In the short term, two indicators that are most often amenable to rapid improvement are Demographic Pressures and Refugees and IDPs. These two indicators improved the most from their high scores the previous year, following the violent clashes and humanitarian emergency that gripped the country. Also improved was the indicator score for Public Services, although this is more likely the result of a lessened burden on this indicator in 2011 absent a humanitarian crisis, rather than a marked improvement in government capacity or infrastructure. Finally, the indicator that measures the Security Apparatus also improved, which may be the result of the dramatically lessening violence throughout 2011 as well as the reigning in of the state security services in targeting civilians and opposition leaders.

However, when looking to other indicators that measure the social and political pressures on Kyrgyzstan, there was little to no improvement. Most notably, Group Grievance, which measures critical issues like ethnic and religious tension, stayed the same in the 2012 Index. The failure of this indicator to improve, after it has steadily worsened over the past four years, is indicative that although violent conflict between ethnic groups did not manifest itself as it did the prior year, tensions still remain dangerously high. To be certain, throughout 2011, reports from various human rights organizations and the media underscored the continued polarization of ethnic Uzbeks in the south and the increased moves by right-wing Kyrgyz political figures to strip them of basic rights.

Politically, although the indicator for state legitimacy improved slightly in this year’s Index, it did not show marked improvement, demonstrating that many Kyrgyz citizens still do not perceive the government to be fair or representative.
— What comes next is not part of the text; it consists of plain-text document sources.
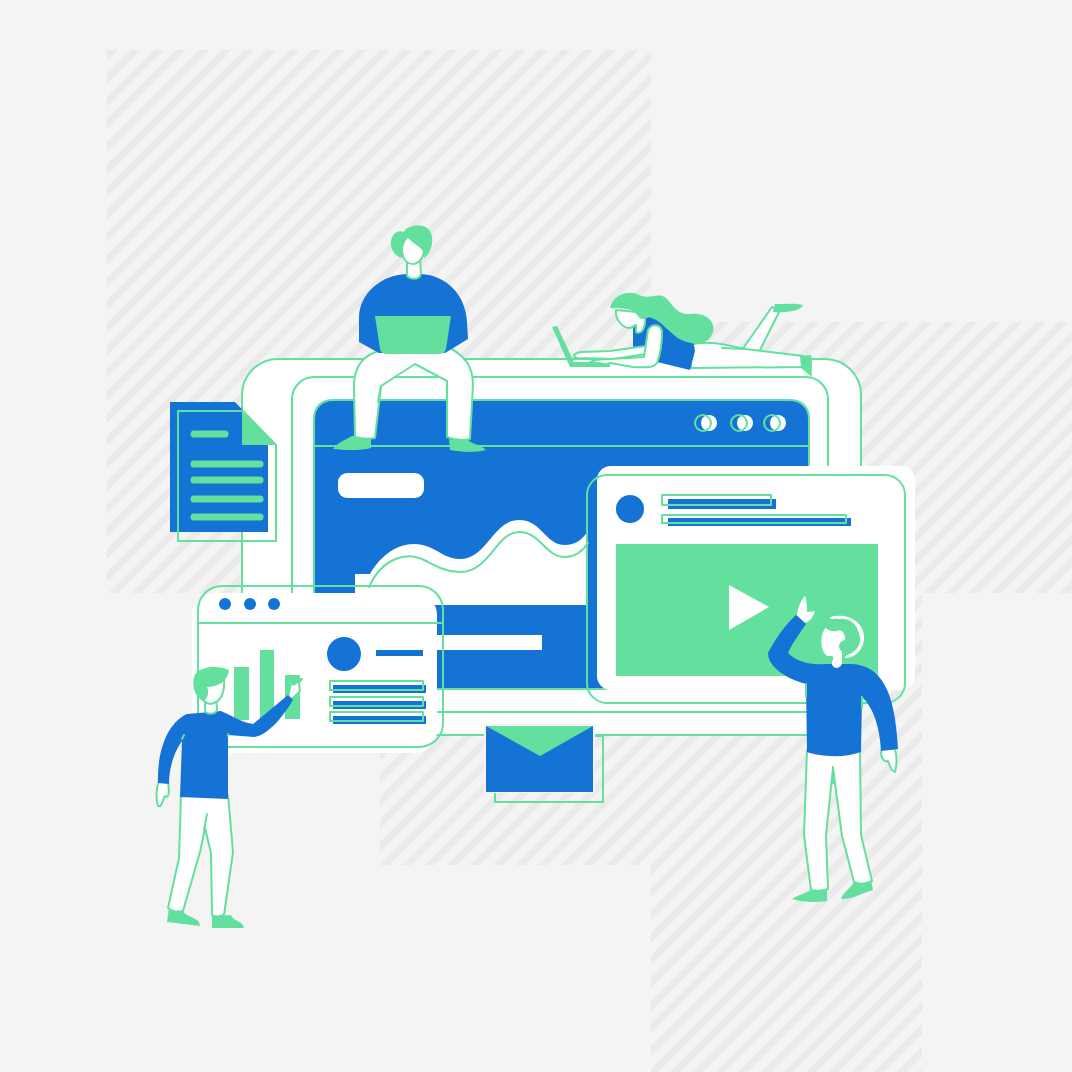
<!DOCTYPE html>
<html lang="en">
<head>
<meta charset="utf-8">
<title>Team building a website</title>
<style>
:root {
  --paper: #f4f4f4;
  --stripe: #eaeaea;
  --blue: #1673d6;
  --green: #63e09e;
  --white: #fff;
}
html, body { margin: 0; background: var(--paper); }
body { width: 1072px; height: 1072px; overflow: hidden; }
svg { display: block; }
.paper { fill: var(--paper); }
.stripe { fill: var(--stripe); }
.blue { fill: var(--blue); }
.green { fill: var(--green); }
.white { fill: var(--white); }
.outline { fill: none; stroke: var(--green); stroke-width: 2; stroke-linejoin: round; stroke-linecap: round; }
.panel { fill: var(--white); stroke: var(--green); stroke-width: 2; stroke-linejoin: round; stroke-linecap: round; }
.text-line { fill: none; stroke: var(--green); stroke-width: 7; stroke-linecap: round; }
</style>
</head>
<body>
<svg width="1072" height="1072" viewBox="0 0 1072 1072" role="img" aria-label="Four people working around a large monitor with browser windows">
  <defs>
    <pattern id="diagonal-stripes" width="16" height="16" patternUnits="userSpaceOnUse" patternTransform="rotate(45)">
      <rect class="stripe" width="7" height="16"/>
    </pattern>
    <g id="window-toggle">
      <circle class="white" cx="3" r="8"/>
      <circle class="blue" cx="-3" r="8"/>
      <path class="white" d="M0-7.4A8 8 0 0 0 0 7.4A8 8 0 0 0 0-7.4"/>
      <circle class="outline" cx="-3" r="8"/>
    </g>
    <g id="list-row">
      <rect class="blue" x="333" y="4" width="93" height="8"/>
      <rect class="outline" x="330" y="0" width="93" height="9"/>
    </g>
  </defs>

  <rect class="paper" width="1072" height="1072"/>
  <polygon fill="url(#diagonal-stripes)" points="107,50 651,50 651,322 1072,322 1072,593 922,593 922,1072 651,1072 651,865 380,865 380,593 107,593"/>

  <g id="monitor">
    <rect class="panel" x="242" y="359" width="619" height="376" rx="36"/>
    <rect class="outline" x="292" y="377" width="536" height="335" rx="22"/>
    <rect class="blue" x="314" y="400" width="495" height="289" rx="20"/>
    <path class="outline" d="M314 669V420Q314 400 334 400H789Q809 400 809 420V669Q809 689 789 689H334M314 446H809"/>
    <use href="#window-toggle" x="706" y="423"/>
    <use href="#window-toggle" x="742" y="423"/>
    <use href="#window-toggle" x="775" y="423"/>
    <rect class="white" x="338" y="473" width="86" height="25" rx="9"/>
    <path class="white" d="M355 574H370C384 549 408 538 429 547C441 552 447 559 460 559C487 559 493 520 519 520C542 520 545 545 565 545C575 545 582 540 588 531V605H355Z"/>
    <path class="outline" d="M369 587C382 558 407 551 424 560C436 566 446 572 460 572C490 572 496 532 519 532C541 532 545 557 565 557C575 557 582 552 588 543"/>
    <rect class="white" x="430" y="635" width="112" height="15"/>
  </g>

  <g id="document">
    <path class="blue" d="M170 402H235L268 436V532H170Z"/>
    <path class="outline" d="M178 411H243L276 445V541H178Z"/>
    <path class="green" d="M242 410L276 445H242Z"/>
    <path class="text-line" d="M194 434H225M194 464H260M194 480H260M194 499H260M194 517H260"/>
  </g>

  <g id="envelope">
    <rect class="outline" x="495" y="736" width="108" height="66"/>
    <rect class="paper" x="484" y="724" width="111" height="69"/>
    <rect class="blue" x="486" y="726" width="107" height="66"/>
    <path class="green" d="M486 726H593L540 756Z"/>
  </g>

  <g id="video-window">
    <rect class="white" x="597" y="466" width="318" height="224" rx="14"/>
    <rect class="outline" x="587" y="475" width="318" height="228" rx="20"/>
    <circle class="blue" cx="630" cy="509" r="14"/>
    <rect class="blue" x="668" y="499" width="108" height="10"/>
    <rect class="outline" x="662" y="495" width="109" height="10"/>
    <rect class="blue" x="668" y="518" width="183" height="8"/>
    <rect class="outline" x="662" y="515" width="184" height="8"/>
    <rect class="green" x="616" y="544" width="262" height="132"/>
    <path class="white" d="M729 585L769 607L729 630Z"/>
  </g>

  <g id="stats-window">
    <rect class="white" x="192" y="593" width="245" height="160" rx="22"/>
    <rect class="outline" x="198" y="586" width="245" height="161" rx="24"/>
    <path class="outline" d="M198 623H443"/>
    <circle class="blue" cx="225" cy="604" r="6"/>
    <circle class="blue" cx="250" cy="604" r="6"/>
    <circle class="blue" cx="274" cy="604" r="6"/>
    <rect class="green" x="234" y="667" width="15" height="53"/>
    <rect class="green" x="260" y="650" width="14" height="69"/>
    <rect class="green" x="285" y="675" width="15" height="44"/>
    <circle class="blue" cx="344" cy="654" r="17"/>
    <rect class="blue" x="376" y="650" width="47" height="6"/>
    <use href="#list-row" y="681"/>
    <use href="#list-row" y="697"/>
    <use href="#list-row" y="712"/>
  </g>

  <g id="man-with-laptop">
    <path class="green" d="M352 436C360 435 367 438 371 437L371 448C360 451 344 450 333 449C337 443 345 440 352 436Z"/>
    <path class="green" d="M449 439C455 441 462 437 468 440C474 445 481 445 486 450C475 453 460 452 450 450Z"/>
    <path class="panel" d="M383 350C363 354 354 367 354 386L355 437Q365 440 375 438L381 386L415 364L447 381V437Q459 442 470 439L473 385C473 366 465 356 448 347Z"/>
    <path class="outline" d="M381 386L378 402M447 381V400"/>
    <path class="blue" d="M359 342V318C359 293 382 275 406 274H421C446 275 466 295 467 322L468 339L445 353H379Z"/>
    <path class="panel" d="M407 258V273C405 280 420 281 421 274L420 260"/>
    <path class="white" d="M402 244C401 259 406 264 413 264C422 263 425 253 424 240L408 234Z"/>
    <path class="outline" d="M402 249C402 259 407 264 413 264C420 263 424 257 424 249"/>
    <path class="green" d="M403 258C395 257 390 249 391 241C393 232 399 230 404 232C408 224 425 223 430 231C435 240 431 254 424 258C426 249 417 247 408 238C403 243 402 250 403 258Z"/>
    <path class="green" d="M375 316H451L446 349Q445 354 439 354H387Q381 354 380 349Z"/>
  </g>

  <g id="woman-with-laptop">
    <path class="panel" d="M742 350L772 307L780 310L757 356Z"/>
    <path class="green" d="M773 312L775 304C784 304 796 303 803 305C801 311 786 313 773 312Z"/>
    <path class="panel" d="M690 345C706 340 724 344 745 349L803 356L805 367L691 368Z"/>
    <path class="outline" d="M722 348L746 349"/>
    <path class="green" d="M800 356L811 355C813 362 811 371 812 377L801 368Z"/>
    <path class="blue" d="M633 328C643 315 655 314 667 319C684 325 694 337 695 351L690 370L657 362L633 348Z"/>
    <path class="green" d="M610 308C613 294 630 289 641 296C651 299 658 292 666 298C674 306 676 314 690 314C706 312 716 322 713 332C710 342 700 345 691 343C679 341 674 335 666 328C660 322 654 317 646 317L638 313C630 308 620 308 610 308Z"/>
    <path class="panel" d="M616 310C615 318 621 328 630 328L636 325V332C642 335 646 327 645 317L637 312Z"/>
    <path class="green" d="M612 309C622 305 632 308 638 316C641 321 648 319 649 315L641 301L625 297Z"/>
    <path class="panel" d="M646 346L610 351L581 352C575 353 571 356 577 358L614 359L646 354"/>
    <path class="panel" d="M648 330C652 323 660 324 662 331C662 344 661 353 657 363C653 369 642 367 633 367L610 363C604 366 595 366 590 362C596 359 604 359 611 359L644 357Z"/>
    <path class="green" d="M552 327L557 326L574 362H597C602 362 606 364 610 364V367H570Z"/>
  </g>

  <g id="man-at-stats">
    <path class="green" d="M169 908L183 911C187 918 200 917 200 926L167 922Z"/>
    <path class="green" d="M212 916L231 915C233 922 243 920 244 928H212Z"/>
    <path class="panel" d="M181 795H228L233 852L224 915Q216 918 212 915L211 853L205 828L200 852L183 911Q174 913 168 908L179 858Z"/>
    <path class="outline" d="M207 814L204 830"/>
    <path class="panel" d="M159 780C156 789 156 799 158 806C162 808 163 799 165 796C168 799 170 794 168 782Z"/>
    <path class="panel" d="M288 697L291 683C295 688 298 679 302 679L299 683L300 691L292 699Z"/>
    <path class="blue" d="M158 783C157 756 165 724 187 714L221 711C231 715 240 722 253 724L288 695L293 700C284 715 269 735 254 737L228 735V799L180 797L182 741C174 752 169 768 169 784Z"/>
    <path class="outline" d="M182 739L184 735M228 736V734"/>
    <path class="panel" d="M205 698V710C205 715 217 715 217 709L216 698"/>
    <path class="white" d="M199 682C200 697 203 703 210 704C221 704 225 694 224 676L207 674Z"/>
    <path class="outline" d="M202 697C204 703 209 705 214 703C222 700 225 692 224 678"/>
    <path class="green" d="M203 701C193 696 191 681 196 673C204 665 221 666 229 670C228 681 218 687 207 687C210 692 207 700 203 701Z"/>
  </g>

  <g id="man-at-video">
    <path class="green" d="M811 890L827 889L827 901C815 903 802 902 792 899C797 895 805 894 811 890Z"/>
    <path class="green" d="M854 882L871 880L873 890C862 893 852 900 841 899C843 892 851 888 854 882Z"/>
    <path class="panel" d="M807 750H860L861 835L872 881Q862 886 854 882L842 836L833 768L826 835L828 889Q819 892 811 890L804 835Z"/>
    <path class="outline" d="M833 767V783"/>
    <path class="panel" d="M796 616C796 606 801 599 805 594C808 598 808 605 808 611L816 610C815 618 810 622 805 624Z"/>
    <path class="panel" d="M882 748C879 756 884 763 888 761C890 767 892 772 895 772C897 764 897 756 895 749Z"/>
    <path class="blue" d="M796 615L806 624C799 634 792 644 788 653C797 662 810 665 825 664H852C880 666 895 688 898 749L881 751C880 729 874 708 862 697L861 752C845 758 821 757 807 752L806 684C787 679 768 667 768 653C775 639 786 624 796 615Z"/>
    <path class="outline" d="M806 684V697M862 697V708"/>
    <path class="white" d="M830 617C850 612 865 624 864 639C863 651 854 658 845 658L846 655C856 652 861 646 860 637C858 624 846 617 830 619Z"/>
    <path class="green" d="M825 629C833 615 851 616 857 628C863 643 856 655 842 656L832 638Z"/>
    <path class="white" d="M825 627C818 636 819 652 827 657L832 658V664C833 670 842 669 842 662V652C836 646 840 641 845 640C846 634 841 628 837 631C833 632 828 631 825 627Z"/>
    <path class="outline" d="M825 627C818 636 819 652 827 657L832 657V660"/>
  </g>
</svg>
</body>
</html>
Similarly, the score which measures political factionalization also stayed the same, despite a coalition government led by Interim President Roza Otunbayeva, who pursued vast constitutional reforms that led to making parliament the main decision-making body. Her decision to step aside peacefully in October of 2011, making way for the former Prime Minister and Kyrgyz businessman, Almazbek Atambayev, was also a first in the history of a country where leaders had once viciously clung to power.

President Atambayev, since assuming the helm, has promised to repair the fractured political landscape and move Kyrgyzstan firmly on a path to economic reform through partnerships with its Central Asian neighbors and Russia. However, although official numbers indicate that he won the election with more than 60% of the vote, an OSCE report declaring “significant irregularities,” and the failure of his two main challengers to accept the results cast a shadow over the process. Finally, the economic outlook in Kyrgyzstan in 2011 continued to be bleak. Unlike its oil and gas rich neighbors, the economy is largely agricultural and deeply vulnerable to dips and peaks in global prices on commodities. Moreover, its landlocked status also makes it highly dependent on its neighbors and Russia for imports, which often are used as political gambling chips, making the provision of basic goods and services highly unstable.

In both the 2011 and 2012 Failed States Index, Kyrgyzstan has been one of the most volatile players. While its improvements this year, such as the peaceful transition of power and the constitutional reforms that ushered in a more powerful Parliament are to be commended, it will take some time to determine if these gains will hold. Most pressingly, the deep ethnic cleavages that still divide the North and South of the country, and the continued repression of minority rights, are issues that could quickly cause the country to backslide into conflict. Additionally, while the country has made overtures towards repairing hostile relations with its neighbors, dynamics from both inside and outside the country could quickly undermine those gains if not carefully balanced. In sum, only time will tell whether Kyrgyzstan’s much improved standing is representative of true reform or if its gains are only skin deep.